[Stored data entries]

^^^^^^^^

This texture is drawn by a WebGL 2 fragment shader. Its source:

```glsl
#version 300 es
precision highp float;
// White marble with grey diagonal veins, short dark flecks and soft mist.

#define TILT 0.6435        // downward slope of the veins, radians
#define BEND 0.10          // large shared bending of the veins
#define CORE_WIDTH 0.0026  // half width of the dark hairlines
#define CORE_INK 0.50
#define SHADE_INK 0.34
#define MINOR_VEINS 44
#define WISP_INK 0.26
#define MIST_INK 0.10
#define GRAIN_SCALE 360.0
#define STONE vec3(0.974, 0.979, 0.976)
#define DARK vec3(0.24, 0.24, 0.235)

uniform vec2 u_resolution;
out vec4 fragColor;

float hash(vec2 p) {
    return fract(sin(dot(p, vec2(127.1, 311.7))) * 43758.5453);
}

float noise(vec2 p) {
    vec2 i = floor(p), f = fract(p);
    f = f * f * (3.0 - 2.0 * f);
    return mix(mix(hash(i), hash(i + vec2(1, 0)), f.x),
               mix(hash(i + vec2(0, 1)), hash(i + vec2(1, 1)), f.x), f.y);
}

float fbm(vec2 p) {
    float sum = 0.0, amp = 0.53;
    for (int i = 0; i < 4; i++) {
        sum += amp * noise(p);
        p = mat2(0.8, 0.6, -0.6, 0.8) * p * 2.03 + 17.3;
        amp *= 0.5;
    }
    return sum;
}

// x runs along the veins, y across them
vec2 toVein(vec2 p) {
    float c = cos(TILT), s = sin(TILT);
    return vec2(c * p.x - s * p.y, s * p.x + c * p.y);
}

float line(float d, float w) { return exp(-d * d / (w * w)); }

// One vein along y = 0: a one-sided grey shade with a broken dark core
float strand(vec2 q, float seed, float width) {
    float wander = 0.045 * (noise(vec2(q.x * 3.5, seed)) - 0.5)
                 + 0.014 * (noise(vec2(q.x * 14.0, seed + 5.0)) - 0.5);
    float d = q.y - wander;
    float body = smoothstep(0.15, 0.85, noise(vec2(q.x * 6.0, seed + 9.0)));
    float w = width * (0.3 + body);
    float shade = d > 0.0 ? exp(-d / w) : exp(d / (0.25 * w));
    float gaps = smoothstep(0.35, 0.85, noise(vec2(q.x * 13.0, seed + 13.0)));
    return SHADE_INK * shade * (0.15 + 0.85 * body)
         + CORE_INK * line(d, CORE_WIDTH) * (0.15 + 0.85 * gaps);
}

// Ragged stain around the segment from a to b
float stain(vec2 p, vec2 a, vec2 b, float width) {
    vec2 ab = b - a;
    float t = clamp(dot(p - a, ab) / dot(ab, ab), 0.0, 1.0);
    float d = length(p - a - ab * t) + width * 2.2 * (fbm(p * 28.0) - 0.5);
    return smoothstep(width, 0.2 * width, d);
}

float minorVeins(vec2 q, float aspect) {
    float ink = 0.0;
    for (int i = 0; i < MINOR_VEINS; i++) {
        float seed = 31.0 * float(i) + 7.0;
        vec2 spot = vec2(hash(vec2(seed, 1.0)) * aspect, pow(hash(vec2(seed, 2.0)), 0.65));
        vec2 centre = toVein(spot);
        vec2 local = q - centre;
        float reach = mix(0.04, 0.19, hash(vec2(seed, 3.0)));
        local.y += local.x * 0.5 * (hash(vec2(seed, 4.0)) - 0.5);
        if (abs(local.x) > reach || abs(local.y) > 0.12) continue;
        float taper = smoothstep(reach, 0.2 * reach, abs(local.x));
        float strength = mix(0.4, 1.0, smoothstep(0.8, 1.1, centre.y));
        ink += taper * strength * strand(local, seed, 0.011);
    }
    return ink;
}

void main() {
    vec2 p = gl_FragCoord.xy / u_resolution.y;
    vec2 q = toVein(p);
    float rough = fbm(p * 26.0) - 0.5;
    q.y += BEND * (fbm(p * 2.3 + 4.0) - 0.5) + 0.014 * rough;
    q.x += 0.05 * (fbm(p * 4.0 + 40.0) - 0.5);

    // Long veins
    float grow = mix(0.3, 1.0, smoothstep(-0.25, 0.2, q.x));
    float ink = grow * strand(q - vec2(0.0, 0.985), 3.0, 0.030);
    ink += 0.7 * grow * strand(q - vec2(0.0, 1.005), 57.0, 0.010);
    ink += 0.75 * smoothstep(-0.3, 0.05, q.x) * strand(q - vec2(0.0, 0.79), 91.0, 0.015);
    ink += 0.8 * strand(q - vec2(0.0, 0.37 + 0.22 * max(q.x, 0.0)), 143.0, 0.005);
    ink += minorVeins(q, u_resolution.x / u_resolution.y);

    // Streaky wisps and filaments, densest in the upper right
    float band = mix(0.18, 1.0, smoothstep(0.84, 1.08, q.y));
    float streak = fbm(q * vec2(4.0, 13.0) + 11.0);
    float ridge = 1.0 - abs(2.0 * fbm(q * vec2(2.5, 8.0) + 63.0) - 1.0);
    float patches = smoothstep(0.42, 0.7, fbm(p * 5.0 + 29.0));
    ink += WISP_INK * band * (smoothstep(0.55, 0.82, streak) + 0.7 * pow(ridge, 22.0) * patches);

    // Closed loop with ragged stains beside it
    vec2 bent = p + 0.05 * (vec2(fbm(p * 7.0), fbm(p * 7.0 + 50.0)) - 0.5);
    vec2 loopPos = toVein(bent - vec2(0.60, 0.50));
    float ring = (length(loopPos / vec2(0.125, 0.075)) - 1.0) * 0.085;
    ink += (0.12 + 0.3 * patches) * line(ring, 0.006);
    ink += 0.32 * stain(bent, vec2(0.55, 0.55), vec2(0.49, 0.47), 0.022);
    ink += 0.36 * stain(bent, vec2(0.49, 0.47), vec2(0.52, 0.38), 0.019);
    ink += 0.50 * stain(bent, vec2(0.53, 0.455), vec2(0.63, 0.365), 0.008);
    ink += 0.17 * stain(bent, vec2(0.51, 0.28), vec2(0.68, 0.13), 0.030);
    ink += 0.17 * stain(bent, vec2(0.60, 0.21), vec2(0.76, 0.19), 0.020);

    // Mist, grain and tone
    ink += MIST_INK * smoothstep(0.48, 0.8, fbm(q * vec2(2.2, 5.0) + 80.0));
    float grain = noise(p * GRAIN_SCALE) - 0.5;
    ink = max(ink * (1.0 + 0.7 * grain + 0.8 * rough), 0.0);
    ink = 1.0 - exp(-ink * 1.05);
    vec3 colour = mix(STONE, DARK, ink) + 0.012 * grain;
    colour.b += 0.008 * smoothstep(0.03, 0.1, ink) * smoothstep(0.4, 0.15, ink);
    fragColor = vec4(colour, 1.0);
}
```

^^^^^^^^

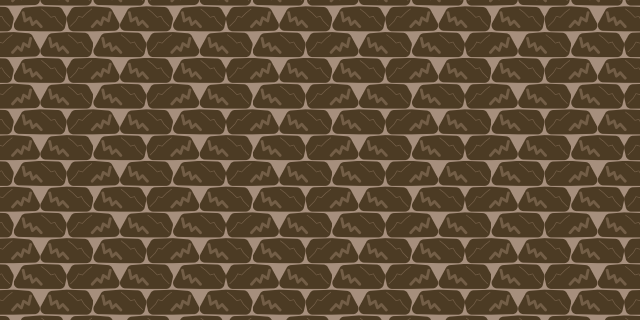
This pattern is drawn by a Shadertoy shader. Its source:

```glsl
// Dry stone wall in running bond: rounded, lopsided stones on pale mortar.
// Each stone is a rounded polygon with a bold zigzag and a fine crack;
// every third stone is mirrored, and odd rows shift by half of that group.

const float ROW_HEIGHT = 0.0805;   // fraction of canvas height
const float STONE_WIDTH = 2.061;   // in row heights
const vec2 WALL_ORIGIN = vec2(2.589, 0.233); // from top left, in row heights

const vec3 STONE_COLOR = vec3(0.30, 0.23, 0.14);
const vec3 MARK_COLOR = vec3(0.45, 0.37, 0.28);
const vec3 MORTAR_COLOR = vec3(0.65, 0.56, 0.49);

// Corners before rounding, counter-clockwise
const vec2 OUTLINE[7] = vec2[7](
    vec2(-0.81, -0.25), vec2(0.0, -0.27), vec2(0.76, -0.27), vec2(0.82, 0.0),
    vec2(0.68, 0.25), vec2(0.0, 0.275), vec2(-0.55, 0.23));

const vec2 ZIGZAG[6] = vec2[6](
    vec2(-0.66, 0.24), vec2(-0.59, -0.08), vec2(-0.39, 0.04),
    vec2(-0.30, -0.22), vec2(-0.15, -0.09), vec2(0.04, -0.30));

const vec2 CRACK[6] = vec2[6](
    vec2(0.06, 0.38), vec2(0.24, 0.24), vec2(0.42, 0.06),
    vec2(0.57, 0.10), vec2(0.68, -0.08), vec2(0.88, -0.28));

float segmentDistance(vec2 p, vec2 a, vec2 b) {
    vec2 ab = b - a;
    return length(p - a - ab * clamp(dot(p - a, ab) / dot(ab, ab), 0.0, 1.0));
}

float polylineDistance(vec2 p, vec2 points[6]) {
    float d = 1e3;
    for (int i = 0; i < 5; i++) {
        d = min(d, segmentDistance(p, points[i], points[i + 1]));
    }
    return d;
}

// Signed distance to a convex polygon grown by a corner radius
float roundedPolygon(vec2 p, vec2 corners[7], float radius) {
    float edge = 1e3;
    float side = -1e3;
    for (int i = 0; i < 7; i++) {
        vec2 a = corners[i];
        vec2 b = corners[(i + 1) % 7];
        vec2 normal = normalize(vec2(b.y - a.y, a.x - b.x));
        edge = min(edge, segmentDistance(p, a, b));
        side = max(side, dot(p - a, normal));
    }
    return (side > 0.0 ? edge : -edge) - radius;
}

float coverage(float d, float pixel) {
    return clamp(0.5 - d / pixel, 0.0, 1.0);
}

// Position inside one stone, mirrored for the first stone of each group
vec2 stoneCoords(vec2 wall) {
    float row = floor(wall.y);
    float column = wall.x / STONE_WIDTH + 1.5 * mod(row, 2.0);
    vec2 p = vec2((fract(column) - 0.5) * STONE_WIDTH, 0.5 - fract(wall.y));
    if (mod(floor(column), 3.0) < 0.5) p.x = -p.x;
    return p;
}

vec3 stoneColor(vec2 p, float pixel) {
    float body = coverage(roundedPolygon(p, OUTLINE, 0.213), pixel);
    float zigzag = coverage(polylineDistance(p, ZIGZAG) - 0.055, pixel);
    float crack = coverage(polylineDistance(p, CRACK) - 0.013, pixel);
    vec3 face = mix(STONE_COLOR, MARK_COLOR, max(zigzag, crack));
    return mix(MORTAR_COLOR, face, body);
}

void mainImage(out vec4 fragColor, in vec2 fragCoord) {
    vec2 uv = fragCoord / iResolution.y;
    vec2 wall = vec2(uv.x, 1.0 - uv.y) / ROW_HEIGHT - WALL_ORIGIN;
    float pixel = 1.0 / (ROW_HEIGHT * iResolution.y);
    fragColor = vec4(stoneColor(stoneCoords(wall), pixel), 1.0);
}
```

^^^^^^^^

> [WHAT THE TASK REQUIRES] Out of the records above, pull the lines that include the word "const".

> [SOLUTION TO THIS TASK]
const float ROW_HEIGHT = 0.0805;   // fraction of canvas height
const float STONE_WIDTH = 2.061;   // in row heights
const vec2 WALL_ORIGIN = vec2(2.589, 0.233); // from top left, in row heights
const vec3 STONE_COLOR = vec3(0.30, 0.23, 0.14);
const vec3 MARK_COLOR = vec3(0.45, 0.37, 0.28);
const vec3 MORTAR_COLOR = vec3(0.65, 0.56, 0.49);
const vec2 OUTLINE[7] = vec2[7](
const vec2 ZIGZAG[6] = vec2[6](
const vec2 CRACK[6] = vec2[6](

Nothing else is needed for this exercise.